but she is scared. Scared of life. Scared of love. Scared to lose. Scared to die.
            How many of us can relate to that? I couldn't count how many times I lie awake in the dark and wonder if I'll wake up tomorrow. For me, it's a trial of faith, and I am grateful for my Christian beliefs, especially my faith in Christ, whose grace carries me most days.
            It is my hope that someone will find strength in the Lindy Johnson series and stand up and fight just a little bit harder against the monsters. I've spent too much time hiding, and not enough time lifting the others around me. That ends now. I won't hide in the darkness anymore.
            I guess my thought is that if I can help someone else like me, still scared of monsters and the dark, then honesty and some raw vulnerability is worth it. No one should have to be alone in the dark. 
            My name is Nellie. I am an author. I have multiple sclerosis. I will not be ashamed anymore.

Friday, January 29, 2016

Forget me Not Remember me Always

I've been wanting to write this post for quite some time but between the books being edited, the books being written, the horse needing to be fed and the family who I love to spend time with, I'm only making the time now. 

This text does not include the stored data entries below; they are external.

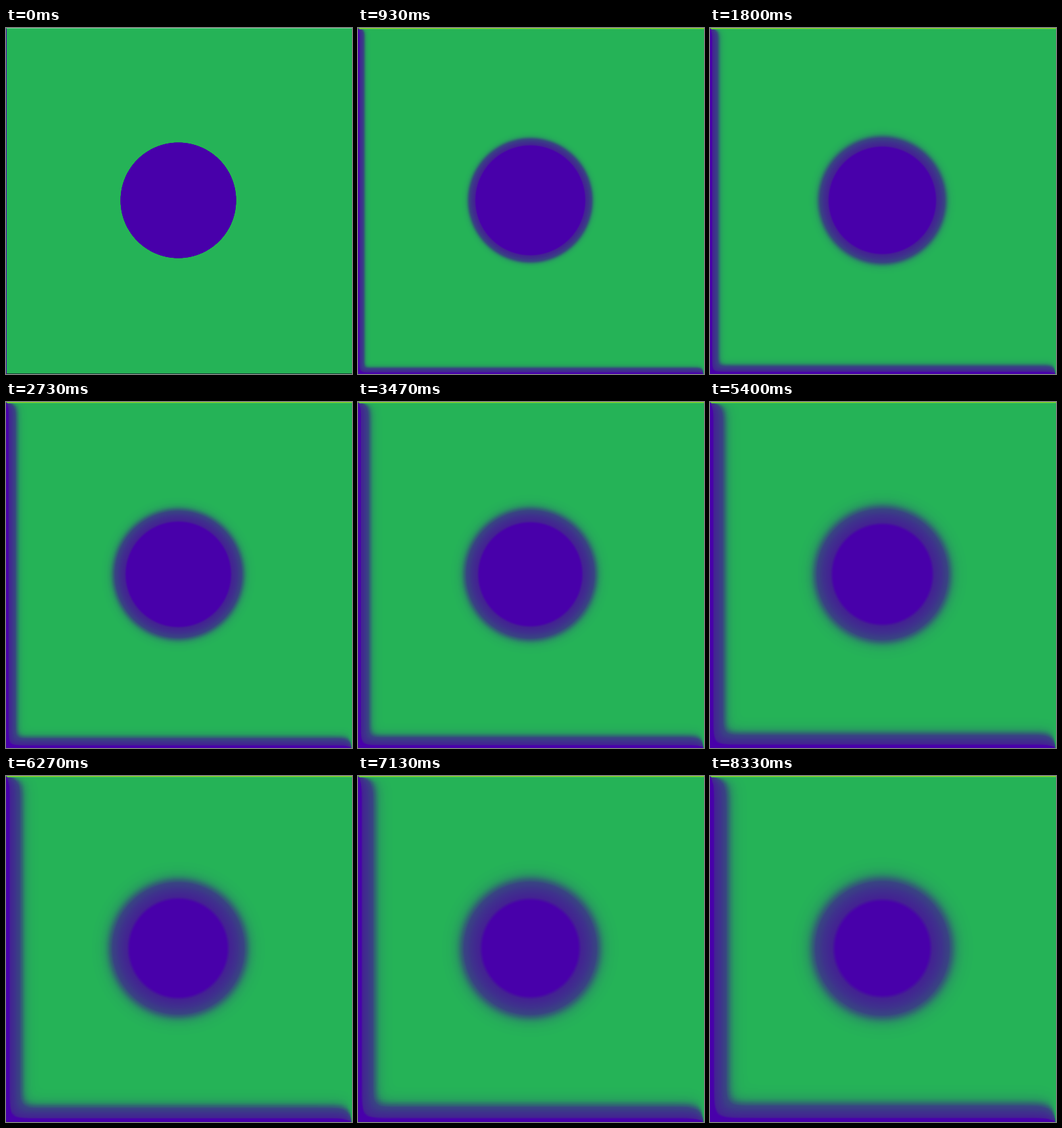
Write an HTML page with a canvas that moves like this. It is 512x512 px and loops after 8.39 s.

```html
<!DOCTYPE html>
<html lang="en">
<head>
<meta charset="utf-8">
<title>Diffusing disc</title>
<style>
  html, body { margin: 0; width: 100%; height: 100%; overflow: hidden; background: #25b257; }
  canvas { display: block; width: 100vw; height: 100vh; }
</style>
</head>
<body>
<canvas id="plate" width="512" height="512"></canvas>
<script>
const SIZE = 512, LAST = SIZE - 1;
const LOOP = 8390;
const CENTER = 254.5, RADIUS = 85.5;
const REACH = 3.2, CELLS = 128, STEP = REACH / CELLS;

const ctx = document.getElementById('plate').getContext('2d');
const image = ctx.createImageData(SIZE, SIZE);
const pixels = new Uint32Array(image.data.buffer);

const pack = (r, g, b) => (255 << 24 | b << 16 | g << 8 | r) >>> 0;

// Colour by heat: solid purple, a wide dusky band, then a quick turn to green
const stops = [
  [0, 72, 0, 170],
  [0.2, 72, 0, 170],
  [0.3, 67, 34, 146],
  [0.6, 62, 50, 140],
  [0.8, 56, 68, 130],
  [0.88, 47, 108, 112],
  [0.95, 39, 156, 95],
  [1, 37, 179, 87]
];
const palette = Uint32Array.from({ length: 256 }, (_, i) => {
  const u = i / 255;
  const n = Math.max(1, stops.findIndex(s => s[0] >= u));
  const a = stops[n - 1], b = stops[n];
  const f = (u - a[0]) / (b[0] - a[0]);
  return pack(...[1, 2, 3].map(c => Math.round(a[c] + (b[c] - a[c]) * f)));
});

function erf(x) {
  const a = Math.abs(x), t = 1 / (1 + 0.3275911 * a);
  const p = t * (0.254829592 + t * (-0.284496736 + t * (1.421413741 +
    t * (-1.453152027 + t * 1.061405429))));
  return Math.sign(x) * (1 - p * Math.exp(-a * a));
}

// Cold spread from an edge x = 0 whose end y = 0 is kept warm
function coldAt(x, y) {
  if (y === 0) return 0;
  if (x === 0) return 1;
  const n = 40, ds = (4 - x) / n;
  let sum = 0;
  for (let i = 0; i < n; i++) {
    const s = x + (i + 0.5) * ds;
    sum += Math.exp(-s * s) * erf(y * s / x);
  }
  return Math.min(1, sum * ds * 2 / Math.sqrt(Math.PI));
}

const row = CELLS + 1;
const warmth = new Float32Array(row * row);
for (let j = 0; j < row; j++) {
  for (let i = 0; i < row; i++) warmth[j * row + i] = 1 - coldAt(i * STEP, j * STEP);
}

function edgeHeat(dist, along, scale) {
  const i = Math.round(dist * scale);
  if (i >= CELLS) return 1;
  return warmth[Math.min(CELLS, Math.round(along * scale)) * row + i];
}

function discCold(x, y, spread) {
  const shift = spread * spread / (4 * RADIUS);
  const d = (Math.hypot(x - CENTER, y - CENTER) - RADIUS + shift) / spread;
  if (d > REACH) return 0;
  if (d < -REACH) return 1;
  return 0.5 - 0.5 * erf(d);
}

function draw(step) {
  const spread = Math.max(0.3, Math.sqrt(5 * step));
  const scale = 1 / (spread * STEP);
  for (let y = 0, p = 0; y < SIZE; y++) {
    for (let x = 0; x < SIZE; x++, p++) {
      const heat = edgeHeat(x, y, scale) * edgeHeat(LAST - y, LAST - x, scale)
        - discCold(x, y, spread);
      pixels[p] = palette[Math.round(255 * Math.max(0, heat))];
    }
  }
  // Hot top edge
  pixels.fill(step ? pack(146, 212, 24) : pack(104, 212, 145), 1, SIZE);
  if (step) pixels.fill(pack(72, 195, 92), SIZE + 2, 2 * SIZE);
  // Dark bottom edge
  if (!step) pixels.fill(pack(24, 62, 52), LAST * SIZE + 1, SIZE * SIZE);
  ctx.putImageData(image, 0, 0);
}

let shown = -1;
const start = performance.now();

function tick() {
  const time = Math.floor((performance.now() - start) % LOOP / 10) * 10;
  const step = Math.floor((time + 3.4) * 0.015);
  if (step !== shown) draw(shown = step);
  requestAnimationFrame(tick);
}
tick();
</script>
</body>
</html>
```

While I was writing Caskets & Conspiracies it became necessary to research memory implantation and false memories. While I was doing that research, I came across this article. It is found at and it deals with two scientists that have successfully implanted a memory in a mouse. 

 "The observation culminated more than two years of a long-shot research effort and supported an extraordinary hypothesis: Not only was it possible to identify brain cells involved in the encoding of a single memory, but those specific cells could be manipulated to create a whole new “memory” of an event that never happened."

Now the psychology lover in me is really excited by this information. Really Excited. Yes, it is just a mouse, but let me tell you that's where it all starts. The idea that we could actually pinpoint a memory and rewrite it is almost God-like in its application. 

That's where the non-scientific side of me becomes more than a little nervous. We could rewrite memories. 

Think about that for a second. 
We could rewrite memories. 

Yes, there are situations where this could be more than practical. There are certain events in a person's life that have the ability to break them. Could we undo a psychotic break if the memory of whatever event triggered it was erased? What about young children that live through horrible abuse? Could we overwrite those memories with new ones that could potentially shape a happier future? 

But- What about the other side. We are our memories. History is just a collection of memories. If someone had the power to rewrite new memories in the masses, what would stop them from rewriting history? 

I know. It would make a good book right? But this is real. All of this could eventually become very real in the future. It all starts with that little white mouse and curiosity.

The article points out, "Though the work so far has been done on lab mice, the duo’s discoveries open a deeper line of thought into human nature. If memories can be manipulated at will, what does it mean to have a past? If we can erase a bad memory, or create a good one, how do we develop a true sense of self? “Memory is identity,” the British author Julian Barnes writes in his memoir Nothing to Be Frightened Of. “You are what you have done; what you have done is in your memory; what you remember defines who you are.”

As a writer, the idea opened a world for me and I ran with it. I am excited to share Lindy Johnson's first adventure "Caskets & Conspiracies" with the world in the very new future. 

But first I want to hear from you. I asked this question on my Facebook Page, but I want to ask it here as well. 

If you had the ability to erase and rewrite a memory, would you do it?

Most people said no they would not. 

Then I asked my second question.

If your child endured a traumatizing event, one that would change the course of their life, would erase and rewrite their memory?

That was where the answers differed. But what do you think?